On a random Tuesday in July, I started a contest on 99designs by Vista to create a cover for She Taught Me Everything.
99designs matches designers from around the world with work. They have excellent reviews and an easy-to-use website.
On the website, I filled in details of what should appear on the front, back, and spine of the book, and then gave my direction:
A beautiful cover for a literary novel about sisters.
I picked a palette (pumpkin, teal, and black––the colors in various intensities from pale to vivid) and attempted to hone in a style: minimal, clean, modern, etc. using the built-in slider-scales for each quality.
I noted that it would be both e-book and paperback cover, and that it should remain distinctive even when shrunk to thumbnail size. I included half a dozen images of book covers I liked.
Finally, I listed things I did NOT want. For instance, no covers that use stock photos literally. Please no white backgrounds (it fades into online listings). Also, none of that "faces merging" trope that's been popular of the past couple of years.
I think I had no more than clicked over to Facebook and removed a few spammy posts from the Flying Scot page (what is UP with that crap?!) before returning to 99designs. And there were 3 entries!
Next morning, 23.
By end of day, 51.
At the end of the four-day-long contest 120+ images for my perusal and selection! From perhaps 55 different designers.
In the same way that I have remind myself that the point of clothes shopping is NOT to identify the most hideous outfit*, I tried to breeze past the images that were frankly unsuitable: the straight-from-Canva ones, the really amateur ones, the merging-faces covers, the ones where a menacing hooded figure peers out from under serial-killer red letters. Gah. That comprised maybe 70 entries.
Because I've lived with a lot of mysterious rejection in my working life, I made a point of responding to each entry, offering at least a general––and I hope kindly––reason why. There's a nifty messenger system built into the 99designs site.
Of the remaining 50 entries, some were immediate stand-outs, and others were potentially good. I fired off messages to these folks too, expressing my enthusiasm and, again, offering my opinion.
Things started to get more interesting: having worked on book covers at Farrar, Straus & Giroux, I know there's going to be a bit of back-and-forthing. I deselected several designers based on their reaction to my note.
The one who spent several paragraphs telling me my opinion was wrong (I found his design "delightfully retro") sorry! We can agree to disagree no farther, sirrah.
One classy all-type cover had potential, and I asked if the designer might consider changing up the colors so that it was not on a white background. Instead, she sent me an all-red cover that she was certain captured the essence of the book. It did not. But thank you!

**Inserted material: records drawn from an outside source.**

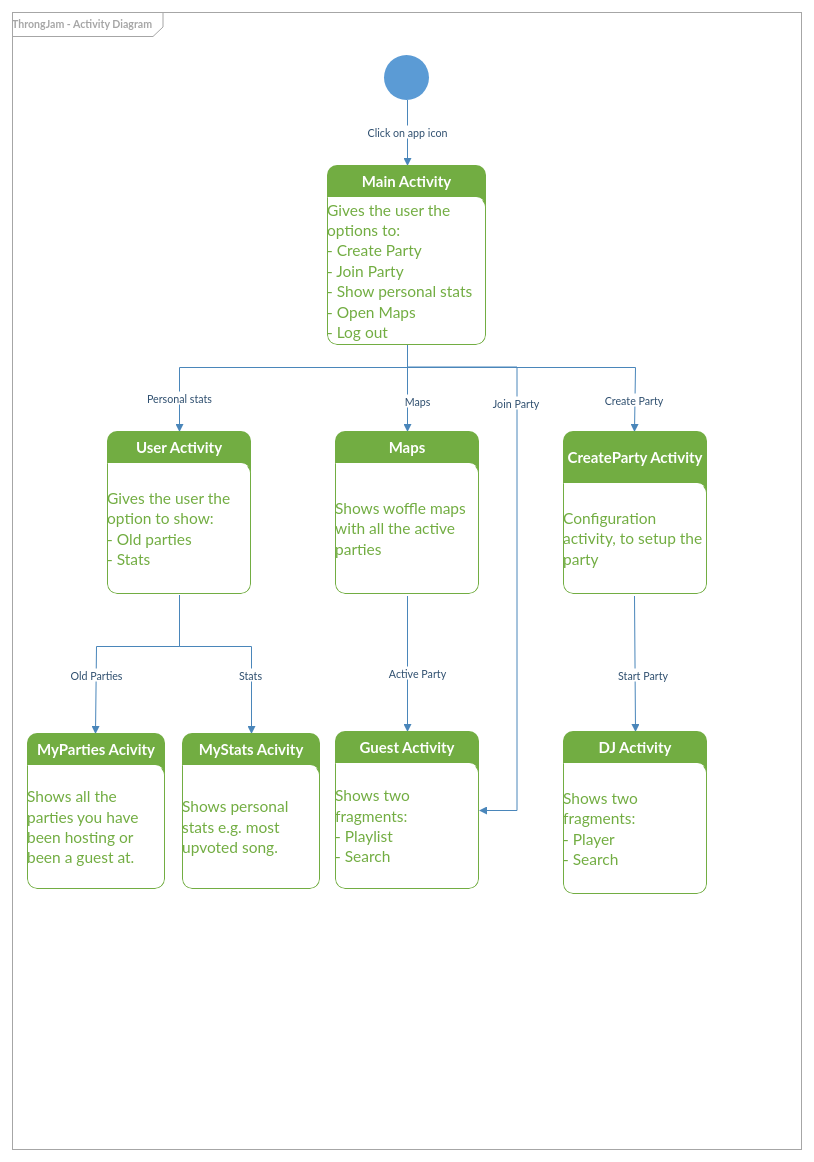
<!DOCTYPE html>
<html lang="en">
<head>
<meta charset="utf-8">
<title>ThrongJam - Activity Diagram</title>
<style>
:root {
  --green: #72ad42;
  --blue: #5b9bd5;
  --line: #4a86ba;
  --label: #2f4f6f;
  --frame: #a6a6a6;
  --paper: #fff;
}
* { box-sizing: border-box; margin: 0; }
html, body { width: 814px; height: 1162px; overflow: hidden; background: var(--paper); }
.diagram { position: relative; width: 814px; height: 1162px; font-family: Lato, "Open Sans", sans-serif; }
.connectors { position: absolute; left: 0; top: 0; }
.title {
  position: absolute; left: 12px; top: 17px;
  font-size: 10.6px; line-height: 14px; font-weight: 700; color: var(--frame); white-space: nowrap;
}
.node {
  --head: 32px;
  position: absolute; left: var(--x); top: var(--y); width: var(--w); height: var(--h);
  display: flex; flex-direction: column;
  border-radius: 10px; overflow: hidden;
  background: linear-gradient(var(--green) 0 calc(var(--head) + 10px), var(--paper) 0);
}
.node h2 {
  height: var(--head); flex: none;
  display: flex; align-items: center; justify-content: center;
  font-size: 15px; line-height: 20px; font-weight: 700; color: var(--paper); white-space: nowrap;
}
.node p {
  flex: 1; display: flex; align-items: center;
  border: 1px solid var(--green); border-top-color: var(--paper);
  border-radius: 0 10px 10px 10px; background: var(--paper);
  font-size: 15.5px; line-height: 20.4px; color: var(--green); white-space: nowrap;
}
.node p span { margin-left: -1px; }
.tall-head { --head: 52px; }
.edge-label {
  position: absolute; left: var(--x); top: var(--y); transform: translate(-50%, -50%);
  padding: 0 1px; background: var(--paper);
  font-size: 10.7px; line-height: 13px; color: var(--label); white-space: nowrap;
}
</style>
</head>
<body>
<main class="diagram">
  <svg class="connectors" width="814" height="1162" viewBox="0 0 814 1162" aria-hidden="true">
    <defs>
      <marker id="arrow" markerUnits="userSpaceOnUse" markerWidth="8" markerHeight="8" refX="7" refY="4" orient="auto">
        <polygon points="0,0 8,4 0,8" fill="var(--line)"/>
      </marker>
    </defs>
    <g fill="none" stroke="var(--frame)">
      <rect x="12.5" y="12.5" width="789" height="1137"/>
      <path d="M12.5 36.5H153L163 27V12.5"/>
    </g>
    <circle cx="406.5" cy="77.5" r="22.5" fill="var(--blue)"/>
    <g fill="none" stroke="var(--line)" marker-end="url(#arrow)">
      <path d="M407.5 100V165"/>
      <path d="M407.5 345V367.5H179.5V431"/>
      <path d="M407.5 345V431"/>
      <path d="M407.5 367H517V810.5H480"/>
      <path d="M407.5 367.5H635.5L634.5 431"/>
      <path d="M179.5 595V646.5H96.5L95.5 733"/>
      <path d="M179.5 595V646.5H251.5V733"/>
      <path d="M407.5 596V731"/>
      <path d="M634.5 596L635.5 731"/>
    </g>
  </svg>

  <h1 class="title">ThrongJam - Activity Diagram</h1>

  <span class="edge-label" style="--x:407.5px;--y:132px">Click on app icon</span>
  <span class="edge-label" style="--x:179.5px;--y:398px">Personal stats</span>
  <span class="edge-label" style="--x:417.5px;--y:401px">Maps</span>
  <span class="edge-label" style="--x:516px;--y:403px">Join Party</span>
  <span class="edge-label" style="--x:634px;--y:400px">Create Party</span>
  <span class="edge-label" style="--x:96.5px;--y:675px">Old Parties</span>
  <span class="edge-label" style="--x:250.5px;--y:675px">Stats</span>
  <span class="edge-label" style="--x:417.5px;--y:673px">Active Party</span>
  <span class="edge-label" style="--x:643px;--y:675px">Start Party</span>

  <article class="node" style="--x:327px;--y:165px;--w:159px;--h:180px">
    <h2>Main Activity</h2>
    <p><span>Gives the user the<br>options to:<br>- Create Party<br>- Join Party<br>- Show personal stats<br>- Open Maps<br>- Log out</span></p>
  </article>

  <article class="node" style="--x:107px;--y:431px;--w:144px;--h:163px">
    <h2>User Activity</h2>
    <p><span>Gives the user the<br>option to show:<br>- Old parties<br>- Stats</span></p>
  </article>
  <article class="node" style="--x:335px;--y:431px;--w:144px;--h:163px">
    <h2>Maps</h2>
    <p><span>Shows woffle maps<br>with all the active<br>parties</span></p>
  </article>
  <article class="node tall-head" style="--x:563px;--y:431px;--w:144px;--h:163px">
    <h2>CreateParty Activity</h2>
    <p><span>Configuration<br>activity, to setup the<br>party</span></p>
  </article>

  <article class="node" style="--x:27px;--y:733px;--w:138px;--h:156px">
    <h2>MyParties Acivity</h2>
    <p><span>Shows all the<br>parties you have<br>been hosting or<br>been a guest at.</span></p>
  </article>
  <article class="node" style="--x:182px;--y:733px;--w:138px;--h:156px">
    <h2>MyStats Acivity</h2>
    <p><span>Shows personal<br>stats e.g. most<br>upvoted song.</span></p>
  </article>
  <article class="node" style="--x:335px;--y:731px;--w:144px;--h:158px">
    <h2>Guest Activity</h2>
    <p><span>Shows two<br>fragments:<br>- Playlist<br>- Search</span></p>
  </article>
  <article class="node" style="--x:563px;--y:731px;--w:144px;--h:163px">
    <h2>DJ Activity</h2>
    <p><span>Shows two<br>fragments:<br>- Player<br>- Search</span></p>
  </article>
</main>
</body>
</html>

I don't doubt for a minute that I'll be seeing several of the covers IRL. There were images that would be excellently suited to young-adult fantasy novels, suspense novels, stories about middle-grade children on a walk in the woods.
After narrowing the list, I enlisted help from a few design- and book-minded friends. I treasure their help and salute Ned Johnston for winning the internet with a pithy comment about a beautiful but underwater cover, "She Taught Me Everything...about scuba diving without a tank."
I spent a chunk of time researching the potential finalists' background and winnowing out those who did not have previous experience with book covers. It's enough to feel my own way along this rocky trail by braille.
Achieving a new plateau of agita to pick finalists. (Did you know, as I do now after looking up its spelling, that "agita" means both anxiety and indigestion? How wonderful is that?)
If I were able to go back in time and offer advice, I'd say, "Yo, pick finalists on a Monday, not a Friday!" and "Include a safe pick that's maybe not wonderful, but that would be good enough." I did neither of those things, and the weekend felt remarkably high-stakes-y.
I made my decision after following Daddo's advice to ask myself before sleep and made the hard call––I mean message–– the next day.
So was I then ready to announce the winner? Nope.
There's a period of time for the files to be finalized (yipes! is that the right ISBN number?!) and sized to fit the applications, contracts signed, before that final handover.
So now can I? Nope
I did a test run with the files to be sure to get what I needed: art for the an ebook cover (essentially a front cover) and the print cover (that single piece of heavyweight paper that wraps from back to front) on the paperback.
Do I need to send this off to the printer in New Jersey? No, I simply upload files to Amazon and check out their "previewer." Oh brave new world.
But you do have to figure out a variety of other marketing things: categories and key words, for instance. And you do have to enter whatever remaining personal data that Amazon doesn't already know.
Now can I reveal the cover? Nope.
Because the preview ended up looking like this.
And while I can make the inside pages of the novel are look pretty nifty, I am not especially equipped to resize graphic files. I mean, I could try importing the image into Word and resizing it that way, but surely that's a crime against art.
So, this story goes on continuing.
*These fashion photos came from an ill-fated browse of a high-end department store last December. These are supposed to be festive holiday outfits. I can't even. Has the industry forgotten how to be cheerful?